The task: In the entries below, find every line with the string "pyramid" and copy it.

[Source material Boundary: Start]

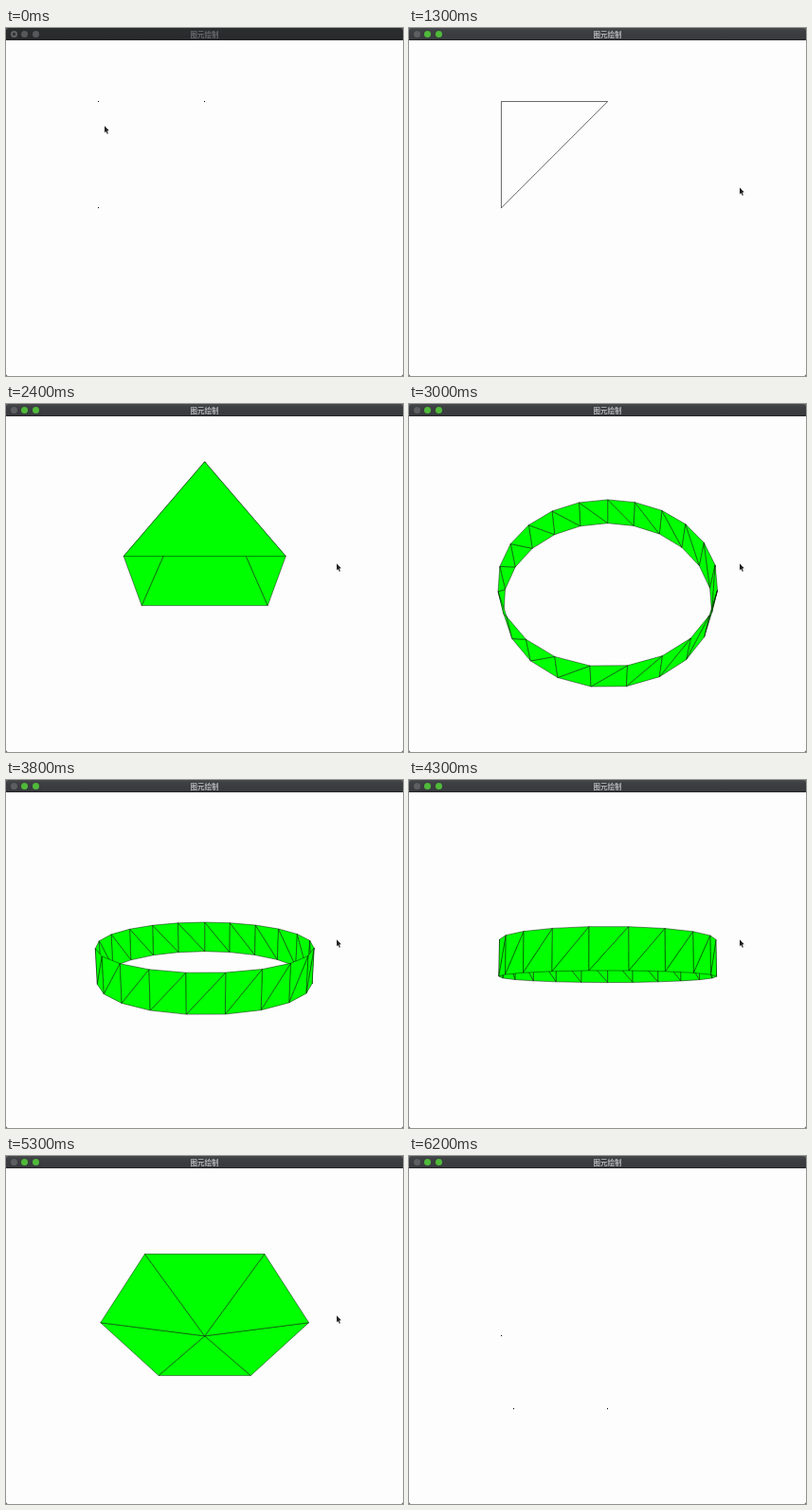
Animation, 419 px wide and 367 px high, one loop 6300 ms. Source, as an HTML page with a canvas:

```html
<!DOCTYPE html>
<html lang="zh">
<head>
<meta charset="utf-8">
<style>
  html, body { margin: 0; width: 100%; height: 100%; overflow: hidden; background: #222; }
  #window { position: relative; width: 419px; height: 367px; overflow: hidden; border-radius: 2px; background: #fdfdfd; }
  #bar { position: absolute; inset: 0 0 auto; height: 13px; box-sizing: border-box; border-bottom: 1px solid #242628;
    background: linear-gradient(#2c2e30, #27292b); color: #66686b;
    font: 700 7.5px/13px "Noto Sans CJK SC", "Noto Sans CJK", sans-serif; text-align: center; }
  #bar.active { background: linear-gradient(#484a4c, #3d3f42 25%, #37393c); color: #b4b5b7; }
  #bar i { position: absolute; top: 3px; width: 7px; height: 7px; border-radius: 50%; background: #56585a; }
  #bar i:nth-of-type(1) { left: 5px; }
  #bar i:nth-of-type(2) { left: 16px; }
  #bar i:nth-of-type(3) { left: 28px; }
  #bar i:first-of-type { background: radial-gradient(#333 1.2px, #626466 2px); }
  #bar.active i { background: #4fba39; }
  #bar.active i:first-of-type { background: #5c5e60; }
  canvas { position: absolute; left: 0; top: 0; }
</style>
</head>
<body>
<div id="window">
  <canvas width="419" height="367"></canvas>
  <div id="bar"><i></i><i></i><i></i>图元绘制</div>
</div>
<script>
const ctx = document.querySelector('canvas').getContext('2d');
const bar = document.getElementById('bar');
const LOOP = 6300, DISTANCE = 15;
const FOCAL = 177 / Math.tan(17.5 * Math.PI / 180);

// Geometry
const corner = [[3, 3, 0], [0, 3, 0], [3, 0, 0]];

const base = [[-2, 0, -2], [2, 0, -2], [2, 0, 2], [-2, 0, 2]];
const pyramid = base.map((p, i) => [p, base[(i + 1) % 4], [0, 4, 0]]);

const rim = [];
for (let i = 0; i <= 21; i++) {
  const a = i % 21 * 0.3;
  for (const z of [-0.5, 0.5]) rim.push([3 * Math.sin(a), 3 * Math.cos(a), z]);
}
const ring = rim.slice(2).map((p, i) => [rim[i], rim[i + 1], p]);

const hexPoint = i => [3 * Math.cos(i * Math.PI / 3), 3 * Math.sin(i * Math.PI / 3), -0.5];
const fan = Array.from({ length: 6 }, (_, i) => [[0, 0, 0], hexPoint(i), hexPoint(i + 1)]);

// Camera: half turn about y, then the tilt about x
function project([x, y, z], tilt) {
  const c = Math.cos(tilt), s = Math.sin(tilt);
  const depth = DISTANCE - (y * s - z * c);
  const k = FOCAL / depth;
  return [209.7 - x * k, 189.8 - (y * c + z * s) * k, depth];
}

function trace(points, closed) {
  ctx.beginPath();
  for (const [x, y] of points) ctx.lineTo(x, y);
  if (closed) ctx.closePath();
}

const drawPoints = tilt => {
  ctx.fillStyle = '#000';
  for (const p of corner) {
    const [x, y] = project(p, tilt);
    ctx.fillRect(Math.floor(x), Math.floor(y), 1, 1);
  }
};

const drawLines = (count, closed) => tilt => {
  ctx.lineWidth = 0.6;
  trace(corner.slice(0, count).map(p => project(p, tilt)), closed);
  ctx.stroke();
};

// Shared edges are stroked by both faces, so each stroke is thin
const drawMesh = mesh => tilt => {
  const depth = t => t[0][2] + t[1][2] + t[2][2];
  const faces = mesh.map(t => t.map(p => project(p, tilt)));
  faces.sort((a, b) => depth(b) - depth(a));
  ctx.lineWidth = 0.45;
  ctx.fillStyle = '#00ff00';
  for (const face of faces) {
    trace(face, true);
    ctx.fill();
    ctx.stroke();
  }
};

// Timeline: [start, drawing] and runs of 5 degree key presses [start, count]
const modes = [
  [0, drawPoints], [600, drawLines(2)], [800, drawLines(3)], [1300, drawLines(3, true)],
  [1500, drawMesh(pyramid)], [2800, drawMesh(ring)], [4400, drawMesh(fan)], [6000, drawPoints]
];
const presses = [[1700, 1], [2200, 5], [2900, 4], [3400, 9], [4700, 9]];

function tiltAt(t) {
  let steps = 0;
  for (const [start, count] of presses)
    if (t >= start) steps += Math.min(count, 1 + Math.floor((t - start) / 100));
  return -steps * 5 * Math.PI / 180;
}

function drawCursor(t) {
  const u = Math.max(0, Math.min(1, (t - 100) / 400));
  const e = u * u * (3 - 2 * u);
  ctx.save();
  ctx.translate(104 + 245 * e, 103.3 + 65 * e);
  trace([[0, 0], [0, 7], [1.5, 5.6], [2.8, 8.4], [3.9, 7.9], [2.7, 5.2], [4.8, 5]], true);
  ctx.fillStyle = '#222';
  ctx.fill();
  ctx.restore();
}

function render(now) {
  const t = Math.floor(now % LOOP / 100) * 100;
  bar.className = t >= 300 ? 'active' : '';
  ctx.clearRect(0, 0, 419, 367);
  ctx.strokeStyle = '#000';
  ctx.lineJoin = 'round';
  modes.findLast(([start]) => t >= start)[1](tiltAt(t));
  if (t < 6000) drawCursor(t);
  requestAnimationFrame(render);
}
render(0);
</script>
</body>
</html>
```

[Source material Boundary: End]

Result:
const pyramid = base.map((p, i) => [p, base[(i + 1) % 4], [0, 4, 0]]);
  [1500, drawMesh(pyramid)], [2800, drawMesh(ring)], [4400, drawMesh(fan)], [6000, drawPoints]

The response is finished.